____ Records for this task

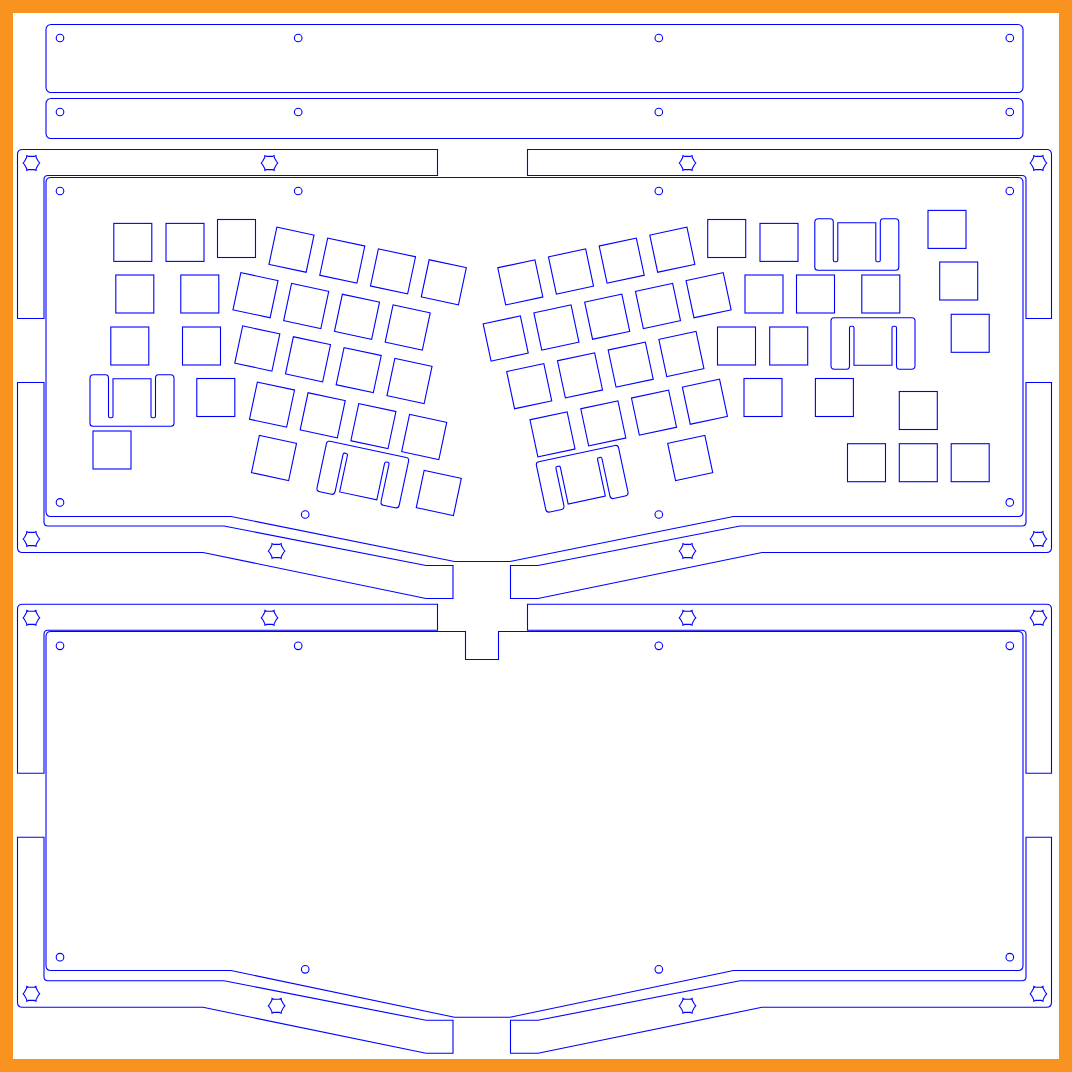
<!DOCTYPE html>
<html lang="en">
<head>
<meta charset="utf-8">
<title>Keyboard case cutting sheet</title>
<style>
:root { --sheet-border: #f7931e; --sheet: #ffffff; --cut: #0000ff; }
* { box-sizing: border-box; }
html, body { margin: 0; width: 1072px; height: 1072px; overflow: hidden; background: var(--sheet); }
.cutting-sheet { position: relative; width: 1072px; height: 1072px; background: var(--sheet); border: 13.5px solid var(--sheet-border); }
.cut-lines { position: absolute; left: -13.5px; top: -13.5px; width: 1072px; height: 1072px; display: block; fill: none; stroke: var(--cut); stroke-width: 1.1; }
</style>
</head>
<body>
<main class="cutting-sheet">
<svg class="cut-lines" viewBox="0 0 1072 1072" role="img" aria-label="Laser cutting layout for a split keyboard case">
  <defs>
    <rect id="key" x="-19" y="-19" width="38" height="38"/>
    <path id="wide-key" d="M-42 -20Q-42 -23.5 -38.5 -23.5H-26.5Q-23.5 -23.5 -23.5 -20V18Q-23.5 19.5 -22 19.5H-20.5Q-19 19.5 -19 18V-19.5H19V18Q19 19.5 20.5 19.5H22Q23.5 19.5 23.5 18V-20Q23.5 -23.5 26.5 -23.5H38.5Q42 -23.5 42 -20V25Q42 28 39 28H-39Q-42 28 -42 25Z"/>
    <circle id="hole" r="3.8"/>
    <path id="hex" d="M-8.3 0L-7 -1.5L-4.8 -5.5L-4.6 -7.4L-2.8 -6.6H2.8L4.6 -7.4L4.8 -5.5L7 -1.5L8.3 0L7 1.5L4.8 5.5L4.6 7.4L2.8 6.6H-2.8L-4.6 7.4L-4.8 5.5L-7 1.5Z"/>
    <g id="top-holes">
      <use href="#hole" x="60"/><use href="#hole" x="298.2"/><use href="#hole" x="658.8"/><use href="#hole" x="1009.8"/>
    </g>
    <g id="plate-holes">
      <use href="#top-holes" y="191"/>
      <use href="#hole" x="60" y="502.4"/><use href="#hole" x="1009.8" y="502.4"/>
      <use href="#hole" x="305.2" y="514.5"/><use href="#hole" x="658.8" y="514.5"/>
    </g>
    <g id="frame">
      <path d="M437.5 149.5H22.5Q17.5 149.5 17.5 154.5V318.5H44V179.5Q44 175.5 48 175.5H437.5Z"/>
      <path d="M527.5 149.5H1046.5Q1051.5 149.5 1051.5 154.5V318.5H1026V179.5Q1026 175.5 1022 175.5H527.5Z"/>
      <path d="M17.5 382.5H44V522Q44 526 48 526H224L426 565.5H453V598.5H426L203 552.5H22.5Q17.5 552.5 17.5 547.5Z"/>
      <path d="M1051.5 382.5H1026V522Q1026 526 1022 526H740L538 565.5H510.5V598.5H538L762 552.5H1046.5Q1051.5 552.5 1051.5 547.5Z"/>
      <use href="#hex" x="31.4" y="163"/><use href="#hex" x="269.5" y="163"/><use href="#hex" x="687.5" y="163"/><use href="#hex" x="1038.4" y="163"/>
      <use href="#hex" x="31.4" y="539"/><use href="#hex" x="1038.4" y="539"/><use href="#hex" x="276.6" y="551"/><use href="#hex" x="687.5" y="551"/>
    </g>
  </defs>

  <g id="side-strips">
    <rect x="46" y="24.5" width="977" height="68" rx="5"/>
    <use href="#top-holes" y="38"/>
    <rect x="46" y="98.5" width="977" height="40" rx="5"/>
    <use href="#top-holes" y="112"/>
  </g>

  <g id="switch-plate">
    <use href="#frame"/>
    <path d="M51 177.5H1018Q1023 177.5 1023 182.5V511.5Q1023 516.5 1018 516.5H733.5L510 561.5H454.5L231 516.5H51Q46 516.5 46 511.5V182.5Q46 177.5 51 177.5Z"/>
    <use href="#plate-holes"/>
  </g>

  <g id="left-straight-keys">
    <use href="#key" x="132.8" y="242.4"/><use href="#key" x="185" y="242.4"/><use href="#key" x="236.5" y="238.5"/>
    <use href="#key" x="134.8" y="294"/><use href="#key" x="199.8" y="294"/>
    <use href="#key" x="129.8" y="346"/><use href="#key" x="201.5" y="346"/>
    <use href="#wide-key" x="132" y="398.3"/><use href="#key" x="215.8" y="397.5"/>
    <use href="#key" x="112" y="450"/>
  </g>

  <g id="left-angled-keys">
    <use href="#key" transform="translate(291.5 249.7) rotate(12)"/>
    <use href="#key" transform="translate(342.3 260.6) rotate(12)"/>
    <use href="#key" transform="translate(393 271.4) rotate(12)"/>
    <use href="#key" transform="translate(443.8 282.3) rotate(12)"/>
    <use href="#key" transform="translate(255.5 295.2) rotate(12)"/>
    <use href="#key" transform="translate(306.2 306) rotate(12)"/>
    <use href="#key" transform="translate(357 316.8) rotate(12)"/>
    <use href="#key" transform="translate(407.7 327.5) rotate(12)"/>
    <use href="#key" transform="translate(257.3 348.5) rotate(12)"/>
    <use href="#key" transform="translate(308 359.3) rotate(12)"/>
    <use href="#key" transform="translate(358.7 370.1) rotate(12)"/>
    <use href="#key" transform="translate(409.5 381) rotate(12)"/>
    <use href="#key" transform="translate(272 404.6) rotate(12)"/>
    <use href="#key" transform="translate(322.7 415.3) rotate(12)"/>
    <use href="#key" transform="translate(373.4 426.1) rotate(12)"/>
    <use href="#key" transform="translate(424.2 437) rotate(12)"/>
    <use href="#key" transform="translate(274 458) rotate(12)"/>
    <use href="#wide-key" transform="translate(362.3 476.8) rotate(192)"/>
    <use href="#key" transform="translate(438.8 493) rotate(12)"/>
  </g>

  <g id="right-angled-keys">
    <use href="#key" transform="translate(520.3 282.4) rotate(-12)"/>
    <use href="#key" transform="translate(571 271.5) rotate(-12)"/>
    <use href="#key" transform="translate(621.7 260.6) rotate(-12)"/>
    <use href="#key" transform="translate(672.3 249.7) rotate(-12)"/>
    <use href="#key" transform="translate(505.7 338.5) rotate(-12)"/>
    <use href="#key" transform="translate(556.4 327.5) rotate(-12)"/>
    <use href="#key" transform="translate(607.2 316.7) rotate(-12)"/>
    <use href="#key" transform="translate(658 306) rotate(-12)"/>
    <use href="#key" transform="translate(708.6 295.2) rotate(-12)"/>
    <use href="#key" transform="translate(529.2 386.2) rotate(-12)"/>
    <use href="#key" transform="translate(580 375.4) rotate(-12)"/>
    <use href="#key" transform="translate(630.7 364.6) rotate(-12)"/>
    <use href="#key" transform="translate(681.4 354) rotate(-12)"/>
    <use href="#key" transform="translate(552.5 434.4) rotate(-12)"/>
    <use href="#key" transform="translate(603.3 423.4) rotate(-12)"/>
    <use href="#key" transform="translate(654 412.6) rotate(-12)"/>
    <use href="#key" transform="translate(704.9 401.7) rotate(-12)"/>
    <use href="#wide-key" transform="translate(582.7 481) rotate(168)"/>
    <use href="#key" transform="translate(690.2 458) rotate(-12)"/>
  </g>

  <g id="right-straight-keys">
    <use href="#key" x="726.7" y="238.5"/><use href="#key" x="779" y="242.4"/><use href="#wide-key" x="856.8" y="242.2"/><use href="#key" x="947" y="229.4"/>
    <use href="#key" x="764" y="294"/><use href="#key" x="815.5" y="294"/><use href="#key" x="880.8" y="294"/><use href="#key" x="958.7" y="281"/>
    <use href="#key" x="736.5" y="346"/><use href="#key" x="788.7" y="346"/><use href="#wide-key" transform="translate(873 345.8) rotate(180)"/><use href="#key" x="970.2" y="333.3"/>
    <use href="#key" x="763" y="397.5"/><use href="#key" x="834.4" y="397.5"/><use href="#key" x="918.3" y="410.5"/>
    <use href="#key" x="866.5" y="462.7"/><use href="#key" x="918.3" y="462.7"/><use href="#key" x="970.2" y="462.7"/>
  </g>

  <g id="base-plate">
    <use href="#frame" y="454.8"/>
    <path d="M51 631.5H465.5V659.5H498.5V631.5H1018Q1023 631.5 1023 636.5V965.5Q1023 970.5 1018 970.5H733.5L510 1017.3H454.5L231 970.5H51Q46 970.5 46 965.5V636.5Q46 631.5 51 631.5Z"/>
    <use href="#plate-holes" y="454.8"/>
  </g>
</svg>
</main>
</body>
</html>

________
____ Records for this task

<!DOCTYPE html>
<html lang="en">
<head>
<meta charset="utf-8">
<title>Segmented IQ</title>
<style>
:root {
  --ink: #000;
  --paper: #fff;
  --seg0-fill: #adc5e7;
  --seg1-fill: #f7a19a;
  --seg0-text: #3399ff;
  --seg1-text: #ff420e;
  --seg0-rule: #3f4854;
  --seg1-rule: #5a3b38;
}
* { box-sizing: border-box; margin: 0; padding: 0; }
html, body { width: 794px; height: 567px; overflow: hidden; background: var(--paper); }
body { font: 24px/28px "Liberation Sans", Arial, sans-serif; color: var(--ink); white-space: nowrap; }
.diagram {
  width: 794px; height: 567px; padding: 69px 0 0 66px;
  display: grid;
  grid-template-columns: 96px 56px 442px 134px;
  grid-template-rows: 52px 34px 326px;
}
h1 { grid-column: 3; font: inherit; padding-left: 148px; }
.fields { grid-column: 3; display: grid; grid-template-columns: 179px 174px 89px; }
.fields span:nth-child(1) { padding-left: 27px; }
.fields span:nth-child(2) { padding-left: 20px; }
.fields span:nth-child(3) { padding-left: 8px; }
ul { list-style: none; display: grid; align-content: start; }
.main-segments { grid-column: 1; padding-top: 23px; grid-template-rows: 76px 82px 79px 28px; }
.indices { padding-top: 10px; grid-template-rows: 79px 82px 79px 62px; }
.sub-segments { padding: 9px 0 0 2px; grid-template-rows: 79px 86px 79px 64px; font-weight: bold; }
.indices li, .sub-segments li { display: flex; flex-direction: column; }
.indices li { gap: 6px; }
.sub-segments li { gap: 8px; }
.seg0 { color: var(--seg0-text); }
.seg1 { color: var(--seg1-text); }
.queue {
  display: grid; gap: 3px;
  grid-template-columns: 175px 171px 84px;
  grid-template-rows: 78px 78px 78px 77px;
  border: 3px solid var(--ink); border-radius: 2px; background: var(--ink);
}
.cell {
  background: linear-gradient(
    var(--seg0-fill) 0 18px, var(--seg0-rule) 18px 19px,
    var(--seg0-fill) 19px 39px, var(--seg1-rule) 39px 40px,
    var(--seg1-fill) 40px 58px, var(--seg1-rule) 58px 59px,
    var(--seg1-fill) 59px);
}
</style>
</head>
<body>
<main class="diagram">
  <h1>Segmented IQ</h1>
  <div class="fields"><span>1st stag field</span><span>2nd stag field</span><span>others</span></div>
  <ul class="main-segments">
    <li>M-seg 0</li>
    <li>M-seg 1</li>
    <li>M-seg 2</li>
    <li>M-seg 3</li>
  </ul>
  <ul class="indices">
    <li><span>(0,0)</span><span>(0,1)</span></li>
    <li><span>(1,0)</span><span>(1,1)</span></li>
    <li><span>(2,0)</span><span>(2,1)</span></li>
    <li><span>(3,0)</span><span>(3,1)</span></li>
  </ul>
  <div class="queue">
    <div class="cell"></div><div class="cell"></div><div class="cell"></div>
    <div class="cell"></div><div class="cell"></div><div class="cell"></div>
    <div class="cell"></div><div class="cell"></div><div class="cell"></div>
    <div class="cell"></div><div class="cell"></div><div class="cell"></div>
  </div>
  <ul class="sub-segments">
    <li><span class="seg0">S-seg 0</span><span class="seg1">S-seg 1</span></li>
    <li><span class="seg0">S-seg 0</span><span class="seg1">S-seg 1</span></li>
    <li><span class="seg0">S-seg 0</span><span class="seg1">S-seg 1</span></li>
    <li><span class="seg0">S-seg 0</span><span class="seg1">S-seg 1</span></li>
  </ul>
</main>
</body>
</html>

________
____ Records for this task

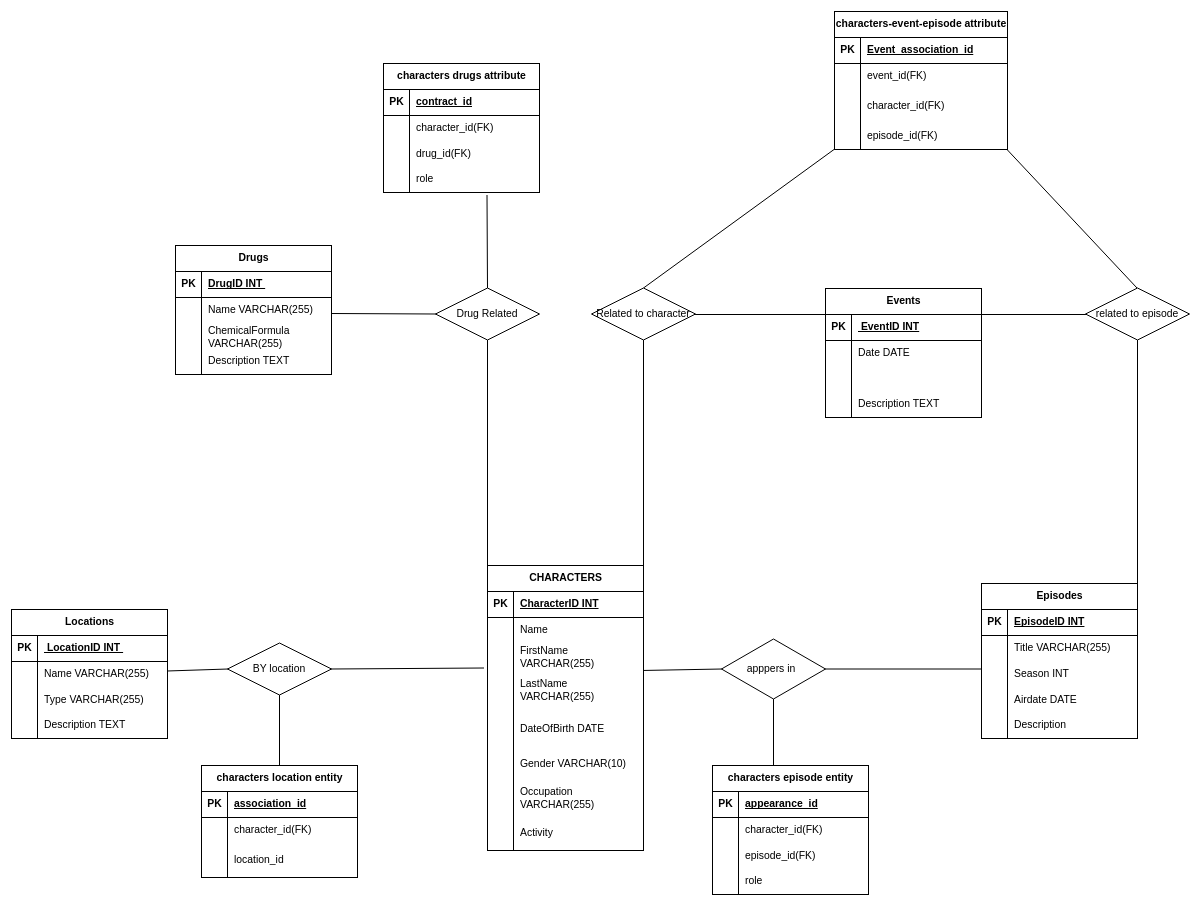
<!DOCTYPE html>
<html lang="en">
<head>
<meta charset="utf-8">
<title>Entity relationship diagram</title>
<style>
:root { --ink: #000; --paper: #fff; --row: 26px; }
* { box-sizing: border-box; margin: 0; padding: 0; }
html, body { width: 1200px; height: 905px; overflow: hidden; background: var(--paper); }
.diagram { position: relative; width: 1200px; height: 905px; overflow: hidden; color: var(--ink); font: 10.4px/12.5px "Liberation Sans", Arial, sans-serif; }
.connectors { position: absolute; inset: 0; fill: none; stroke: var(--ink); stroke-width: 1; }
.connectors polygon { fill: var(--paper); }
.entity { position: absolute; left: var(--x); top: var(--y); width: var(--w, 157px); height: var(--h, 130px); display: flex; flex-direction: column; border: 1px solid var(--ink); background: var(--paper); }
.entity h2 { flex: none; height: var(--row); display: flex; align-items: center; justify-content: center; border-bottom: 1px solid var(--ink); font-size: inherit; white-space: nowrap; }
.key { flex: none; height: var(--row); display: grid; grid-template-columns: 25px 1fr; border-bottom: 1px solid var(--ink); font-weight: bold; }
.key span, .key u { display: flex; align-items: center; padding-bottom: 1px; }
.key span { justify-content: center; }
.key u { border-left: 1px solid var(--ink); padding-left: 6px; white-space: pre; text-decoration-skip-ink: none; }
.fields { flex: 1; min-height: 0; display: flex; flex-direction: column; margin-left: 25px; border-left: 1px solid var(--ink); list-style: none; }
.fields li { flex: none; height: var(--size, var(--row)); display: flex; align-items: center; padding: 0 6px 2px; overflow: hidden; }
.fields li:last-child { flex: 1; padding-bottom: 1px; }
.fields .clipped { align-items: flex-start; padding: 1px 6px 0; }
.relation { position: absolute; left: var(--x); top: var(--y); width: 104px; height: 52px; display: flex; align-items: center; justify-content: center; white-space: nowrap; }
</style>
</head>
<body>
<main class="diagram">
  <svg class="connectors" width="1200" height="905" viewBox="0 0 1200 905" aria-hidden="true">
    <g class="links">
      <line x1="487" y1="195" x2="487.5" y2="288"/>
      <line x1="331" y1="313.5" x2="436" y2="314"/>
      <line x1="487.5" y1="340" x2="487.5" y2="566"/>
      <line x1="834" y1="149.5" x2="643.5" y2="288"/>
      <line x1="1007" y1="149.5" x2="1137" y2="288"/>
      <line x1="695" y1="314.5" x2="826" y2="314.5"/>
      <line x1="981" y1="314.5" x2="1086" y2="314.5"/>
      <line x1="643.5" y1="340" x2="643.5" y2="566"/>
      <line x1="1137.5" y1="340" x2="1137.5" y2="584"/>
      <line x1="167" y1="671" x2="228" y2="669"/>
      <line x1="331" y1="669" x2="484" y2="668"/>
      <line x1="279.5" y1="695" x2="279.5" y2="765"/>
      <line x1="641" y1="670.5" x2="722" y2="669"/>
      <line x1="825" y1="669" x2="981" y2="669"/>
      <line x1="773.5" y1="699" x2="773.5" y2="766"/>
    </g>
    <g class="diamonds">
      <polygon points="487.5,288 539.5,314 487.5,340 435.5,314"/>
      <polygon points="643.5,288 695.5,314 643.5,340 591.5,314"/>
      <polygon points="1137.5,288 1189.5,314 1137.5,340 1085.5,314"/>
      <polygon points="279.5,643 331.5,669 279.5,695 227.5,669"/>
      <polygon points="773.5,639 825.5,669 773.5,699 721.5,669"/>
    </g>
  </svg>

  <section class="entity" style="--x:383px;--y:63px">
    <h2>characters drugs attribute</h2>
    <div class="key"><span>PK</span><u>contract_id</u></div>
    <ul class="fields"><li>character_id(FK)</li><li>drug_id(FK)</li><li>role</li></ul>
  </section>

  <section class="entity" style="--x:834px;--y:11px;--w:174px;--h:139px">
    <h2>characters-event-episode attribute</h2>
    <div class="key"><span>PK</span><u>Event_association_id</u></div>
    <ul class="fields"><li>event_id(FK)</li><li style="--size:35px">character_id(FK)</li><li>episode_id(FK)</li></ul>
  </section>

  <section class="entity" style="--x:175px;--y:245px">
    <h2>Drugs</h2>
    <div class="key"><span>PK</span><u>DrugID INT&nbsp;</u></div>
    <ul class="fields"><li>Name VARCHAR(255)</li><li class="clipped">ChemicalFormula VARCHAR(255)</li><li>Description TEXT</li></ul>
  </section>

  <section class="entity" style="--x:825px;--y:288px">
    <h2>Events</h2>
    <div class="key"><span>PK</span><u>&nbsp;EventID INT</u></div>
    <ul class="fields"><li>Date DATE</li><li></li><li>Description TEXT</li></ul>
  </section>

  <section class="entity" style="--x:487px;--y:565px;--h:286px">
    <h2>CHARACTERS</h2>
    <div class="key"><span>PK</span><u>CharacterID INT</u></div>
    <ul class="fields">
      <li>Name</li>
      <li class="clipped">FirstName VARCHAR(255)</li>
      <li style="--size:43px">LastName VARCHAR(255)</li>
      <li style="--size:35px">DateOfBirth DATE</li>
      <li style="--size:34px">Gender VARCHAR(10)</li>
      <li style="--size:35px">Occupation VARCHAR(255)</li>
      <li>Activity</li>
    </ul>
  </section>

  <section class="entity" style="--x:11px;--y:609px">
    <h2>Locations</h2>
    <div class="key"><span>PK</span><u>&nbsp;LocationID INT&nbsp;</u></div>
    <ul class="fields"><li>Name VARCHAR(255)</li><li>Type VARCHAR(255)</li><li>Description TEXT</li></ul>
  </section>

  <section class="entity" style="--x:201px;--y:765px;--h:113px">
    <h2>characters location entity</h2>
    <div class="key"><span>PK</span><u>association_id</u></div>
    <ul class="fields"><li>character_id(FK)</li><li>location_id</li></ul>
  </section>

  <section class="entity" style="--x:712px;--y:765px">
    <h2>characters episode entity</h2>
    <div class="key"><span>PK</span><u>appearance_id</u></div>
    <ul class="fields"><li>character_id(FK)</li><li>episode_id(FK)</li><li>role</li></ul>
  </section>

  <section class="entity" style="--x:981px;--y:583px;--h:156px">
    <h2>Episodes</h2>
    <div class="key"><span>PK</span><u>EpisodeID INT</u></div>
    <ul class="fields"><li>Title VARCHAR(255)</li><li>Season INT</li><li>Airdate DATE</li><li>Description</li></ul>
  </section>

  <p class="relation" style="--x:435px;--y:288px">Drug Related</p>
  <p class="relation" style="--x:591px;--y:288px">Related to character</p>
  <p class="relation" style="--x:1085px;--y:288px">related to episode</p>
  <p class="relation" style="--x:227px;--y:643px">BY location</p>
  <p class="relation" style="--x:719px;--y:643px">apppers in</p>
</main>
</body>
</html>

________

Problem details:
What is needed is the number of lines in the entries that contain the word "holes", written alone.

Result for this exercise:
7